[Extracted entries — start]
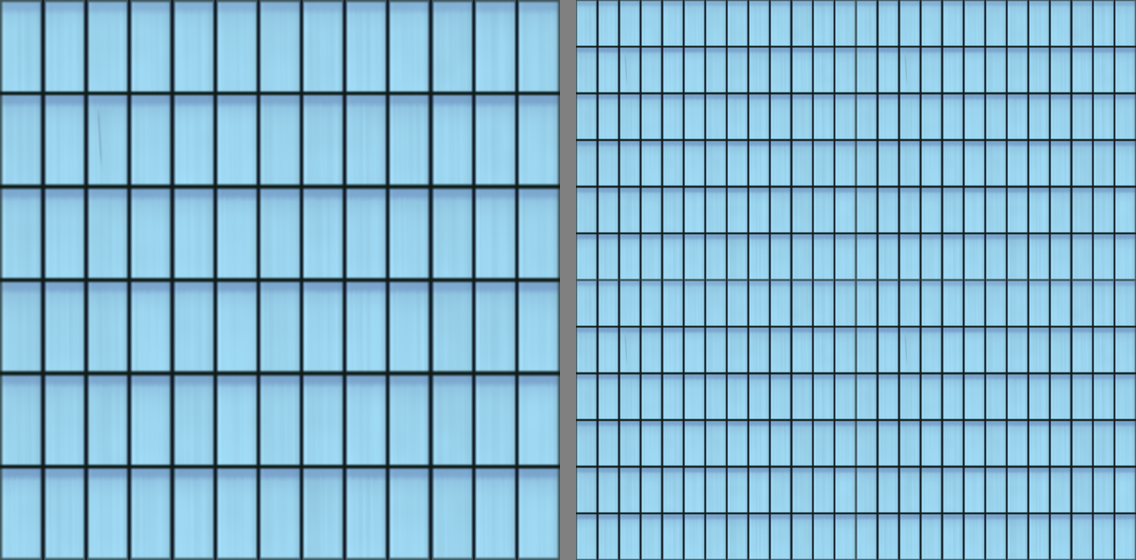
Left: one tile. Right: repeated 2 by 2.
A Shadertoy shader for this texture:

```glsl
// A glazed wall of tall sky-blue panes parted by thin, soft dark joints.
// Each pane has a shaded top band, faint vertical streaks and a pale left bevel;
// joints vary slightly in width. All cell indices wrap, so the result tiles.

#define GRID vec2(13.0, 6.0)             // panes across and down
#define JOINT_SOFT 0.0070                // joint half width including soft edge
#define JOINT_VARIATION 0.22             // relative change of joint width
#define STREAK_STRENGTH 0.035
#define PANE_COLOR vec3(0.603, 0.826, 0.926)
#define BAND_COLOR vec3(0.475, 0.640, 0.800)
#define JOINT_ACROSS vec3(0.055, 0.110, 0.095)
#define JOINT_UPRIGHT vec3(0.060, 0.100, 0.135)
#define SEAM_COLOR vec3(0.240, 0.330, 0.350)

float hash(vec2 p) {
    return fract(sin(dot(p, vec2(12.9898, 78.233))) * 43758.5453);
}

// Smooth value noise along one axis, with a separate sequence per seed
float noise(float x, float seed) {
    float i = floor(x);
    return mix(hash(vec2(i, seed)), hash(vec2(i + 1.0, seed)), smoothstep(0.0, 1.0, x - i));
}

// Value noise whose lattice repeats after "period" cells
float wrapNoise(vec2 p, vec2 period) {
    vec2 i = floor(p), f = smoothstep(0.0, 1.0, fract(p));
    vec2 a = mod(i, period), b = mod(i + 1.0, period);
    return mix(mix(hash(a), hash(vec2(b.x, a.y)), f.x),
               mix(hash(vec2(a.x, b.y)), hash(b), f.x), f.y);
}

vec3 paneColor(vec2 cell, vec2 id) {
    float seed = hash(id + 3.7);

    // Streaks: one part shared by the column, one part per pane
    float shared_ = noise(cell.x * 11.0, id.x + 20.0) - 0.5;
    float own = noise(cell.x * 17.0 + cell.y * 0.4, seed * 50.0 + 60.0) - 0.5;
    float streak = (shared_ + 0.6 * own) * smoothstep(1.0, 0.75, cell.y);
    vec3 color = PANE_COLOR * (1.0 + STREAK_STRENGTH * streak);
    color *= 1.015 - 0.035 * cell.y + 0.02 * (seed - 0.5);

    // Shaded band below the upper joint, fainter in the top row
    float depth = 1.0 - cell.y + 0.012 * own;
    float band = 0.70 * smoothstep(0.17, 0.08, depth) + 0.30 * smoothstep(0.38, 0.05, depth);
    band *= id.y > GRID.y - 1.5 ? 0.65 : 0.85 + 0.15 * seed;
    color = mix(color, BAND_COLOR, band);

    // Pale bevel at the left, faint shade at the right
    color += 0.025 * smoothstep(0.16, 0.10, cell.x);
    color *= 1.0 - 0.035 * smoothstep(0.80, 0.92, cell.x);

    // Short slanted scratch on a few panes
    float offset = abs(cell.x - 0.32 + 0.12 * (cell.y - 0.5));
    float scratch = smoothstep(0.05, 0.01, offset) * smoothstep(0.15, 0.4, cell.y)
                  * smoothstep(0.9, 0.7, cell.y);
    return color * (1.0 - 0.10 * scratch * step(0.97, hash(id + 8.3)));
}

void mainImage(out vec4 fragColor, in vec2 fragCoord) {
    vec2 uv = fragCoord / iResolution.xy;
    vec2 p = uv * GRID;
    vec3 color = paneColor(fract(p), mod(floor(p), GRID));
    color *= 1.0 + 0.02 * (wrapNoise(uv * 24.0, vec2(24.0)) - 0.5);

    // Distance to the nearest upright and level joint in canvas units
    vec2 line = mod(floor(p + 0.5), GRID);
    vec2 dist = abs(p - floor(p + 0.5)) / GRID;
    vec2 vary = vec2(hash(vec2(line.x, 41.0)), hash(vec2(line.y, 73.0))) - 0.5;
    vec2 width = JOINT_SOFT * (1.0 + JOINT_VARIATION * vary);
    vec2 soft = max(width, 1.5 / iResolution.xy);
    vec2 cover = 1.0 - smoothstep(vec2(0.0), soft, dist);

    // Joints on the canvas border are paler
    vec3 upright = line.x < 0.5 ? SEAM_COLOR : JOINT_UPRIGHT;
    vec3 across = line.y < 0.5 ? SEAM_COLOR : JOINT_ACROSS;
    color = mix(color, upright, cover.x);
    color = mix(color, min(across, color), cover.y);

    fragColor = vec4(color, 1.0);
}
```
[Extracted entries — finish]
- What you are asked to do: Count how many lines in the data above hold "float", and give that number by itself.

- Output below: 12